I felt equal joy while watching others enjoy the freedom of being exactly who they are without criticism and social norms being forced upon them. There was an element of beauty as I watched hands moving through the air and high fives being given among attendees as the music is played. 

That image has now become a memory as the crowd has turned into a sea of cellphones and tablets blocking the view of the stage and removing the concert-goers from being in the moment and fully absorbing the experience. There is little trust left anymore -- between people stealing items from tents and cars and putting substances in an unsuspecting victim’s drink while they’re not looking. 

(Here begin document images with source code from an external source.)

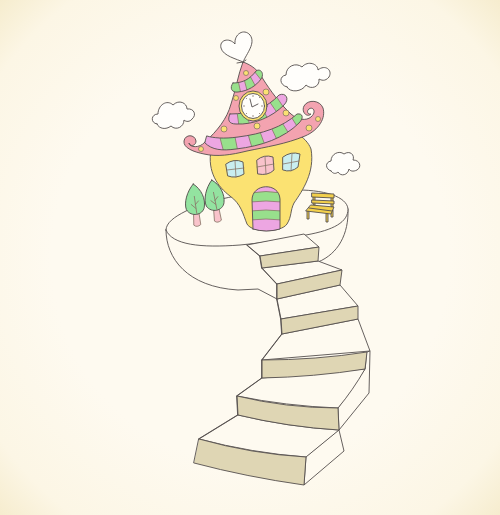
<!DOCTYPE html>
<html lang="en">
<head>
<meta charset="utf-8">
<title>Hat house on a floating island</title>
<style>
:root{--paper:#fefaf0;--edge:#f8f0d8;--ink:#55504e;--white:#fffefb;--pink:#f3a3b0;--rose:#f9c3cb;--lilac:#eda6e2;--green:#98e08c;--leaf:#93e3a0;--yellow:#fbe272;--gold:#f3d04c;--glass:#c9eef0;--riser:#dfd6b4}
html,body{margin:0;height:100%;overflow:hidden;background:var(--edge)}
svg{display:block;width:500px;height:515px}
.line{stroke:var(--ink);stroke-width:.9;stroke-linejoin:round;stroke-linecap:round}
.none{fill:none}
.paper{fill:var(--paper)}.white{fill:var(--white)}.riser{fill:var(--riser)}
.pink{fill:var(--pink)}.rose{fill:var(--rose)}.lilac{fill:var(--lilac)}
.green{fill:var(--green)}.leaf{fill:var(--leaf)}
.yellow{fill:var(--yellow)}.gold{fill:var(--gold)}.glass{fill:var(--glass)}
.soft{stroke:#8a7668;stroke-width:.8}
</style>
</head>
<body>
<svg viewBox="0 0 500 515" role="img" aria-label="A yellow house with a curly pink hat roof on a floating island with winding stairs">
<defs>
<radialGradient id="vignette" cx=".5" cy=".5" r=".72">
<stop offset=".55" stop-color="#fefaf0"/><stop offset=".85" stop-color="#fcf6e5"/><stop offset="1" stop-color="#f5ebcb"/>
</radialGradient>
<path id="lower-band" d="M205 143C212 150 222 151 236 149C262 146 284 138 299 123C304 118 303 113 297 114C283 127 262 134 238 137C224 139 213 138 207 136Z"/>
<path id="middle-band" d="M230 114C227 120 229 124 236 124C254 125 272 117 284 105C290 99 286 92 279 95C267 108 251 114 230 114Z"/>
<path id="top-band" d="M233 83C229 88 232 93 238 92C248 91 256 86 261 79C265 73 260 68 256 71C250 79 243 83 233 83Z"/>
<clipPath id="lower-clip"><use href="#lower-band"/></clipPath>
<clipPath id="middle-clip"><use href="#middle-band"/></clipPath>
<clipPath id="top-clip"><use href="#top-band"/></clipPath>
<clipPath id="door-clip"><path d="M253 229L252 200C252 183 279 182 280 199L280 229Q266 233 253 229Z"/></clipPath>
<g id="tree">
<path class="rose soft" d="M-3 32L-2 17H3L4 32Q0 35 -3 32Z"/>
<path class="leaf line" d="M0-9C8-3 11 7 9 15C7 23-5 24-9 16C-11 9-7-2 0-9Z"/>
<path class="none soft" d="M0 3L1 21M0 12L4 8M1 16L-4 11"/>
</g>
</defs>

<rect width="500" height="515" fill="url(#vignette)"/>

<g id="clouds" class="white line">
<path d="M287 87C279 85 279 76 286 75C286 66 296 62 302 67C308 60 318 64 318 70C325 64 333 70 329 77C325 82 321 80 319 79C320 87 311 90 306 85C302 92 290 93 287 87Z"/>
<path d="M157 124C150 123 151 114 158 114C158 105 167 99 173 105C179 99 187 103 187 109C194 108 197 115 192 119C190 122 186 122 184 120C184 127 176 131 171 126C166 130 159 129 157 124Z"/>
<path d="M331 171C325 169 325 162 331 161C331 154 339 150 344 154C350 150 355 155 353 160C360 160 362 167 357 170C353 172 350 171 349 169C348 175 341 177 338 172C336 174 333 174 331 171Z"/>
</g>

<g id="island">
<path class="paper line" d="M166 230C166 258 187 287 238 290L258 289L277 299L318 262C338 254 349 234 348 209Z"/>
<path class="paper line" d="M166 230C166 223 174 217 186 211C210 200 240 193 290 190C325 189 347 197 348 209C348 222 334 230 306 235C281 240 261 243 240 245C201 248 172 245 166 230Z"/>
</g>

<g id="stairs" class="line">
<g class="paper">
<path d="M247 245L304 234L319 247L260 256Z"/>
<path d="M262 268L318 261L342 270L277 284Z"/>
<path d="M277 299L340 285L358 306L281 319Z"/>
<path d="M282 334L358 319L370 351L262 360Z"/>
<path d="M367 352L370 351L369 393L339 430L338 408L365 369Z"/>
<path d="M262 378L365 369C357 383 348 396 338 408Q286 406 237 396Z"/>
<path d="M339 430L344 451L304 485L306 457Z"/>
<path d="M238 415Q288 427 339 430L306 457Q252 453 199 439Z"/>
</g>
<g class="riser">
<path d="M260 256L319 247L318 261L262 268Z"/>
<path d="M277 284L342 270L340 285L277 299Z"/>
<path d="M281 319L358 306V319L282 334Z"/>
<path d="M262 360Q316 360 367 352L365 369Q314 377 262 378Z"/>
<path d="M237 396Q286 408 338 408L339 430Q288 427 238 415Z"/>
<path d="M199 439Q252 454 306 457L304 485Q247 477 194 463Z"/>
</g>
<path class="none" d="M247 245L260 256L262 268L277 284V299L281 319L282 334L262 360V378L237 396L238 415L199 439"/>
</g>

<g id="trees">
<use href="#tree" transform="translate(194 193) rotate(-5)"/>
<use href="#tree" transform="translate(213 189) rotate(-8)"/>
</g>

<g id="bench" class="gold line">
<path d="M313 204V194H315V205ZM331 206V195H333V207Z"/>
<path d="M312 193L334 194V198L312 197ZM312 200L334 201V204L312 203Z"/>
<path d="M307 211V219H309V212ZM326 214V222H328V214ZM331 211V217H333V210Z"/>
<path d="M311 205L334 207L331 214L306 211Z"/>
<path class="none" d="M309 208L332 211"/>
</g>

<g id="house">
<path class="yellow line" d="M211 150C207 172 218 187 230 196C241 204 243 214 247 224C252 233 281 233 287 224C292 216 290 211 294 203C303 190 315 172 311 149C306 136 290 128 280 130L225 143Z"/>
<g id="door">
<g clip-path="url(#door-clip)">
<rect class="lilac" x="250" y="184" width="32" height="48"/>
<path class="green" d="M250 193Q266 190 282 193V202Q266 200 250 202ZM250 211Q266 209 282 211V220Q266 218 250 220Z"/>
<path class="none soft" d="M250 193Q266 190 282 193M250 202Q266 200 282 202M250 211Q266 209 282 211M250 220Q266 218 282 220"/>
</g>
<path class="none line" d="M253 229L252 200C252 183 279 182 280 199L280 229Q266 233 253 229Z"/>
</g>
<g id="windows" class="line">
<path class="glass" d="M226 164Q234 158 243 162L244 174Q236 179 228 176Z"/>
<path class="rose" d="M257 160Q264 154 273 157L274 170Q268 176 258 174Z"/>
<path class="glass" d="M283 157Q291 151 300 154L298 167Q291 173 283 170Z"/>
<path class="none soft" d="M235 161L236 177M227 170L244 168M265 157L266 174M257 167L274 164M292 154L291 171M283 164L299 161"/>
</g>
</g>

<g id="hat-roof">
<path class="pink line" d="M243 62C252 65 259 71 263 79C270 90 280 104 291 114C298 120 306 121 311 117C317 112 313 106 309 109C306 111 308 115 311 114C307 118 301 112 304 106C308 99 320 100 323 108C326 118 319 130 305 136C286 144 266 147 247 151C231 155 217 157 204 154C194 152 183 148 184 141C185 134 195 134 196 141C196 146 190 147 189 143C189 147 199 149 205 142C217 131 227 119 231 104C236 89 238 75 243 62Z"/>
<g id="stripes">
<g clip-path="url(#lower-clip)">
<use class="green" href="#lower-band"/>
<path class="lilac" d="M204 134L219 134L224 153H204ZM234 132L247 131L253 151L238 152ZM259 129L270 125L279 144L266 148ZM281 121L290 115L300 131L291 137Z"/>
<path class="none soft" d="M219 134L224 153M234 132L238 152M247 131L253 151M259 129L266 148M270 125L279 144M281 121L291 137M290 115L300 131"/>
</g>
<g clip-path="url(#middle-clip)">
<use class="green" href="#middle-band"/>
<path class="lilac" d="M226 112H237L239 126H226ZM246 110L254 108L260 124L250 126ZM262 106L269 101L278 114L268 120ZM276 96L281 91L291 103L284 108Z"/>
<path class="none soft" d="M237 112L239 126M246 110L250 126M254 108L260 124M262 106L268 120M269 101L278 114M276 96L284 108"/>
</g>
<g clip-path="url(#top-clip)">
<use class="green" href="#top-band"/>
<path class="lilac" d="M238 80L244 79L248 94H241ZM250 76L254 71L262 81L256 87Z"/>
<path class="none soft" d="M238 80L241 94M244 79L248 94M250 76L256 87M254 71L262 81"/>
</g>
<g class="none line"><use href="#lower-band"/><use href="#middle-band"/><use href="#top-band"/></g>
</g>
<g id="dots" class="yellow soft">
<circle cx="246" cy="73" r="2.5"/><circle cx="236" cy="98" r="2.5"/><circle cx="266" cy="92" r="3"/><circle cx="257" cy="126" r="3"/><circle cx="224" cy="129" r="3"/><circle cx="286" cy="113" r="3"/><circle cx="201" cy="149" r="2.5"/><circle cx="309" cy="128" r="3"/><circle cx="318" cy="119" r="2.5"/>
</g>
<g id="clock">
<ellipse class="yellow line" cx="253" cy="106" rx="14" ry="15"/>
<ellipse class="white line" cx="253" cy="106" rx="11.5" ry="12.5"/>
<path class="none line" d="M250 99L252 107L258 104"/>
<path class="none soft" d="M253 95V97M253 115V117M243 106H245M261 106H263M246 98L247 99M259 98L260 97M246 114L247 113M259 113L260 114"/>
</g>
</g>

<g id="heart">
<path class="none line" d="M243 62L237 63M243 62L246 60"/>
<path class="white line" d="M243 62C237 59 223 56 221 48C219 40 229 37 235 44C234 34 244 28 250 35C256 43 247 53 243 62Z"/>
</g>
</svg>
</body>
</html>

People push through the crowd and step on others who are lying in the grass waiting for the next performance. Every year, I see music festivals losing more of what attracted me to them in the first place: peace, love, unity and happiness. Even the quality of the musical performers and bands has decreased. 

This is a sad loss to a culture that once thrived on the talent of the music and the unison of attendees. Each year, a kind act from a stranger surprises me and makes me feel that all is not lost. The sunrises and sunsets over the stages and sprawling campgrounds bring warmth to my heart. Seeing the faces of newcomers light up as they enter the festival or hear their favorite band play is rewarding and takes me back to the excitement that vibrated through my body the first time I pulled into Bonnaroo, not being able to take in all of the colors and sounds at once, but bursting with a happiness that is unexplainable to those who haven’t experienced both contentment and sheer thrill at the same time. 

I remind myself there is still hope when it comes to music festivals. Keeping the tradition and meaning alive rests on the shoulders of every individual who complains about the changes but continues to go, including myself. We have the power to bring back the beauty we’ve experienced and love.

Standard reporter Atlanta Northcutt can be reached at 473-2191.